The story is a wonderful testimony to the power of forgiveness and the good that can come from victim-offender mediation. While Derrick sticks to a pre-written script as he speaks, it is very clear that rehearsal has not diminished the depth of emotion he feels. Every word is genuine. In contrast, Joe's delivery seems more extemporaneous; he even comes close to tears at moments.

The two also focus on different aspects of the story. Joe talk at length about feelings of alienation in the court room, while Derrick focuses on how much he did not want to know who Joe was. The differences in delivery and focus are at points jarring.
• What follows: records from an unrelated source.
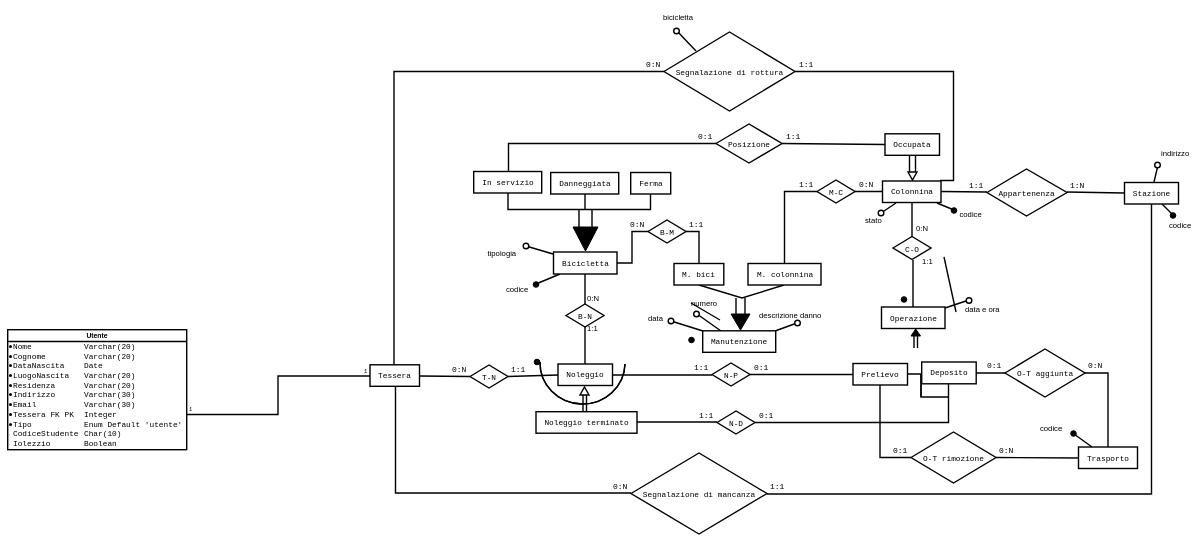
<!DOCTYPE html>
<html lang="it">
<head>
<meta charset="utf-8">
<title>Schema entità-relazione</title>
<style>
:root { --ink: #000; --paper: #fff; --faint: #bbb; --mono: "Liberation Mono", monospace; --sans: "Liberation Sans", sans-serif; }
* { box-sizing: border-box; margin: 0; padding: 0; }
html, body { width: 1200px; height: 547px; overflow: hidden; background: var(--paper); }
.diagram { position: relative; width: 1200px; height: 547px; overflow: hidden; color: var(--ink); font: 7.8px/10px var(--mono); }
.connections { position: absolute; left: 0; top: 0; }
.connections .line { fill: none; stroke: var(--ink); stroke-width: 1.4; }
.connections .shape { fill: var(--paper); stroke: var(--ink); stroke-width: 1.4; }
.connections .solid { fill: var(--ink); stroke: var(--ink); stroke-width: 1; }
.entity, .relation { position: absolute; display: flex; align-items: center; justify-content: center; white-space: nowrap; padding-top: 1px; }
.entity { height: 23px; }
.relation { width: 120px; height: 12px; margin: -6px 0 0 -60px; }
.card, .attr { position: absolute; white-space: nowrap; margin-top: -5px; }
.card { font-size: 8px; }
.attr { font: 7.7px/10px var(--sans); }
.tiny { font-size: 5.5px; }
.table { position: absolute; left: 7px; top: 329px; width: 180px; height: 121px; padding: 1px; }
.table h1 { height: 12px; font: bold 6.8px/12px var(--sans); text-align: center; }
.fields { list-style: none; padding-top: 1px; }
.fields li { display: grid; grid-template-columns: 5px 71px 1fr; height: 9.7px; line-height: 9.7px; white-space: nowrap; }
.fields li::before { content: ""; width: 3px; height: 3px; margin: 2px 0 0 1px; border-radius: 50%; background: var(--ink); }
.fields .optional::before { width: 1px; height: 1px; margin-top: 4px; background: var(--faint); }
</style>
</head>
<body>
<main class="diagram">
<svg class="connections" width="1200" height="547" viewBox="0 0 1200 547" aria-hidden="true">
  <g class="line">
    <path d="M187 414.500H278V376H370"/>
    <path d="M394 365V71.500H664M795 71.500H953.500V180.500H940"/>
    <path d="M395.500 386V493H631M767 494H1151.500V204"/>
    <path d="M420 376L470 376.500M508 376.500L558 375"/>
    <path d="M612 375H712M750 374.500H853"/>
    <path d="M637 422H717M755 422.500H948.500V384"/>
    <path d="M907 374H921V397H948"/>
    <path d="M880 385V457.500H911M996 457.500L1078 458"/>
    <path d="M976 373H1005M1085 373H1108V447"/>
    <path d="M508.500 171V143.500H716M782 143.500L885 144.500"/>
    <path d="M508 193V209.500H650.500V194M585 194V209.500"/>
    <path d="M579 210V227M592 210V227"/>
    <path d="M617 263H632V231.500H648M686 231.500H699V263"/>
    <path d="M585 274V304M585 327V364"/>
    <path d="M784.500 263V191.500H817M855 191.500H883"/>
    <path d="M941 191.500L987 192M1067 192L1124 193"/>
    <path d="M912 203V237M913 260V307"/>
    <path d="M699 285L742 298L784 285"/>
    <path d="M736 298V315M745 298V315"/>
    <path d="M909.500 156V173M915.500 156V173"/>
    <path d="M583 411V394M586.500 411V394"/>
    <path d="M914 348V335M917.500 348V335"/>
    <path d="M540 362A42.500 41 0 0 0 625 364"/>
    <path d="M691 303L720 320M944 257L956 312"/>
    <path d="M677 31L696 51M526 246L553 254M536 284L560 274M671 321L703 331M697 314L721 331M797 323L775 331"/>
    <path d="M881 213L896 203M954 210L937 203M969 300L945 308M1158 165L1154 182M1173 215L1162 204M1074 434L1092 447"/>
  </g>
  <g class="shape">
    <rect x="7.700" y="329.700" width="179" height="120"/>
    <path d="M8 341.500H187"/>
    <rect x="370" y="364.800" width="49.500" height="21.500"/>
    <rect x="473.700" y="171.500" width="68" height="21.500"/>
    <rect x="550.700" y="172.500" width="68" height="21.500"/>
    <rect x="630.700" y="172.500" width="40" height="21.500"/>
    <rect x="553.500" y="252" width="63.500" height="22"/>
    <rect x="674" y="263.500" width="49.800" height="21.500"/>
    <rect x="748" y="263.500" width="73" height="21.500"/>
    <rect x="702.700" y="330.800" width="73" height="21.500"/>
    <rect x="885" y="133.800" width="54.500" height="21.500"/>
    <rect x="882.500" y="181" width="58.500" height="21.500"/>
    <rect x="1124.500" y="182.500" width="54" height="21.500"/>
    <rect x="881.500" y="307" width="63.500" height="21.500"/>
    <rect x="558" y="364" width="54.500" height="21.500"/>
    <rect x="536" y="411.700" width="101" height="21.500"/>
    <rect x="853" y="363.500" width="54.500" height="21.500"/>
    <rect x="921.700" y="362" width="54.500" height="21.800"/>
    <rect x="1078.500" y="447" width="59" height="21.500"/>
    <polygon points="664,71.500 729.500,32 795,71.500 729.500,111"/>
    <polygon points="716,143.500 749,124 782,143.500 749,163"/>
    <polygon points="648,231.500 667,220 686,231.500 667,243"/>
    <polygon points="817,191.500 836,180 855,191.500 836,203"/>
    <polygon points="987,192.500 1026.500,169 1067,192.500 1026.500,216"/>
    <polygon points="893,248 912,236.500 931,248 912,259.500"/>
    <polygon points="566,315.500 585,304 604,315.500 585,327"/>
    <polygon points="470,376.500 489,365 508,376.500 489,388"/>
    <polygon points="712,374.500 731,363 750,374.500 731,386"/>
    <polygon points="717,422.500 736,411 755,422.500 736,434"/>
    <polygon points="1005,373 1045,349 1085,373 1045,397"/>
    <polygon points="911,457.500 953.500,432 996,457.500 953.500,483"/>
    <polygon points="631,493.500 699,453 767,493.500 699,534"/>
    <polygon points="908,172 917,172 912.500,180"/>
    <polygon points="580,395 589,395 584.500,387"/>
    <circle cx="676.500" cy="31" r="2.800"/>
    <circle cx="526" cy="246" r="2.800"/>
    <circle cx="671" cy="321" r="2.800"/>
    <circle cx="696.500" cy="314" r="2.800"/>
    <circle cx="797.500" cy="323" r="2.800"/>
    <circle cx="881" cy="213" r="2.800"/>
    <circle cx="969" cy="300.500" r="2.800"/>
    <circle cx="1157.500" cy="165" r="2.800"/>
  </g>
  <path class="line" d="M540 362A42.500 41 0 0 0 625 364M921 374V397"/>
  <g class="solid">
    <polygon points="573,227 598,227 585.500,251"/>
    <polygon points="731,314 750,314 740.500,330"/>
    <polygon points="911,336 920.500,336 915.700,329"/>
    <circle cx="536" cy="284.500" r="2.800"/>
    <circle cx="537" cy="362" r="2.800"/>
    <circle cx="691.500" cy="340" r="2.800"/>
    <circle cx="904" cy="299.500" r="2.800"/>
    <circle cx="954" cy="210.500" r="2.800"/>
    <circle cx="1173" cy="215.500" r="2.800"/>
    <circle cx="1073.500" cy="433.500" r="2.800"/>
  </g>
</svg>

<section class="table">
  <h1>Utente</h1>
  <ul class="fields">
    <li><span>Nome</span><span>Varchar(20)</span></li>
    <li><span>Cognome</span><span>Varchar(20)</span></li>
    <li><span>DataNascita</span><span>Date</span></li>
    <li><span>LuogoNascita</span><span>Varchar(20)</span></li>
    <li><span>Residenza</span><span>Varchar(20)</span></li>
    <li><span>Indirizzo</span><span>Varchar(30)</span></li>
    <li><span>Email</span><span>Varchar(30)</span></li>
    <li><span>Tessera FK PK</span><span>Integer</span></li>
    <li><span>Tipo</span><span>Enum Default 'utente'</span></li>
    <li class="optional"><span>CodiceStudente</span><span>Char(10)</span></li>
    <li class="optional"><span>Iolezzio</span><span>Boolean</span></li>
  </ul>
</section>

<div class="entity" style="left:369px;top:364px;width:51px">Tessera</div>
<div class="entity" style="left:473px;top:171px;width:70px">In servizio</div>
<div class="entity" style="left:550px;top:172px;width:70px">Danneggiata</div>
<div class="entity" style="left:630px;top:172px;width:42px">Ferma</div>
<div class="entity" style="left:553px;top:252px;width:65px">Bicicletta</div>
<div class="entity" style="left:673px;top:263px;width:51px">M. bici</div>
<div class="entity" style="left:748px;top:263px;width:74px">M. colonnina</div>
<div class="entity" style="left:702px;top:330px;width:74px">Manutenzione</div>
<div class="entity" style="left:884px;top:133px;width:56px">Occupata</div>
<div class="entity" style="left:882px;top:180px;width:60px">Colonnina</div>
<div class="entity" style="left:1124px;top:182px;width:55px">Stazione</div>
<div class="entity" style="left:881px;top:307px;width:65px">Operazione</div>
<div class="entity" style="left:557px;top:363px;width:56px">Noleggio</div>
<div class="entity" style="left:535px;top:411px;width:103px">Noleggio terminato</div>
<div class="entity" style="left:852px;top:363px;width:56px">Prelievo</div>
<div class="entity" style="left:921px;top:361px;width:56px">Deposito</div>
<div class="entity" style="left:1078px;top:447px;width:60px">Trasporto</div>

<div class="relation" style="left:729.5px;top:72px">Segnalazione di rottura</div>
<div class="relation" style="left:749px;top:144px">Posizione</div>
<div class="relation" style="left:667px;top:232px">B-M</div>
<div class="relation" style="left:836px;top:192px">M-C</div>
<div class="relation" style="left:1026.5px;top:193px">Appartenenza</div>
<div class="relation" style="left:912px;top:249px">C-O</div>
<div class="relation" style="left:585px;top:316px">B-N</div>
<div class="relation" style="left:489px;top:377px">T-N</div>
<div class="relation" style="left:731px;top:375px">N-P</div>
<div class="relation" style="left:736px;top:423px">N-D</div>
<div class="relation" style="left:1045px;top:373px">O-T aggiunta</div>
<div class="relation" style="left:953.5px;top:458px">O-T rimozione</div>
<div class="relation" style="left:699px;top:494px">Segnalazione di mancanza</div>

<span class="card" style="left:646px;top:65px">0:N</span>
<span class="card" style="left:799px;top:65px">1:1</span>
<span class="card" style="left:698px;top:137px">0:1</span>
<span class="card" style="left:786px;top:137px">1:1</span>
<span class="card" style="left:630px;top:225px">0:N</span>
<span class="card" style="left:689px;top:225px">1:1</span>
<span class="card" style="left:799px;top:185px">1:1</span>
<span class="card" style="left:859px;top:185px">0:N</span>
<span class="card" style="left:969px;top:186px">1:1</span>
<span class="card" style="left:1070px;top:186px">1:N</span>
<span class="attr" style="left:916px;top:229px">0:N</span>
<span class="attr" style="left:922px;top:262px">1:1</span>
<span class="attr" style="left:587px;top:299px">0:N</span>
<span class="attr" style="left:587px;top:329px">1:1</span>
<span class="card" style="left:452px;top:370px">0:N</span>
<span class="card" style="left:511px;top:370px">1:1</span>
<span class="card" style="left:694px;top:368px">1:1</span>
<span class="card" style="left:754px;top:368px">0:1</span>
<span class="card" style="left:699px;top:416px">1:1</span>
<span class="card" style="left:759px;top:416px">0:1</span>
<span class="card" style="left:987px;top:366px">0:1</span>
<span class="card" style="left:1088px;top:366px">0:N</span>
<span class="card" style="left:893px;top:451px">0:1</span>
<span class="card" style="left:999px;top:451px">0:N</span>
<span class="card" style="left:613px;top:487px">0:N</span>
<span class="card" style="left:770px;top:487px">1:1</span>
<span class="card tiny" style="left:189px;top:410px">1</span>
<span class="card tiny" style="left:364px;top:372px">1</span>

<span class="attr" style="left:663px;top:18px">bicicletta</span>
<span class="attr" style="left:487.5px;top:254px">tipologia</span>
<span class="attr" style="left:506px;top:290px">codice</span>
<span class="attr" style="left:691px;top:304px">numero</span>
<span class="attr" style="left:648px;top:319px">data</span>
<span class="attr" style="left:759px;top:316px">descrizione danno</span>
<span class="attr" style="left:865px;top:221px">stato</span>
<span class="attr" style="left:959.5px;top:215px">codice</span>
<span class="attr" style="left:965px;top:310px">data e ora</span>
<span class="attr" style="left:1161px;top:154px">indirizzo</span>
<span class="attr" style="left:1169px;top:226px">codice</span>
<span class="attr" style="left:1040px;top:429px">codice</span>
</main>
</body>
</html>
But fundamentally these differences strengthen the presentation because it mirrors the an actual meeting in victim-offender mediation: agreeing to a particular format allows both sides an equal chance to share what they think ought to be shared and the differences between the two testimonies create a whole authentic picture rather than merely a streamlined marketable sound bite.

Joe and Derrick stumble over words, make small jokes, and gesture to people unseen by the camera but still present at the conference. They are, after all, not characters in a stock tale of redemption and forgiveness. They are people, permanently affected by the death of one girl. It is a shame that the camera was not set up such that we could see their reactions to each other's words. That would have only increased the sense of dialogue.

This testament to the seemingly-unbelievable - actually meeting and forgiving the man who killed your sister - demonstrates that the effects of a crime do not have to be limited to mere destruction. Joe and Derrick would not be at the same conference fighting against drunk driving and telling the story of Amy if it were not for that meeting. They truly are moving beyond just recounting Amy's death to honoring her life.

Information about "The Amy Wall Story" can be found at the Center for Peacemaking and Conflict Studies (Fresno Pacific University) website. It costs $20 ($5 for production and handling and $15 for preventing drunk driving, as decided by Derek and Joe).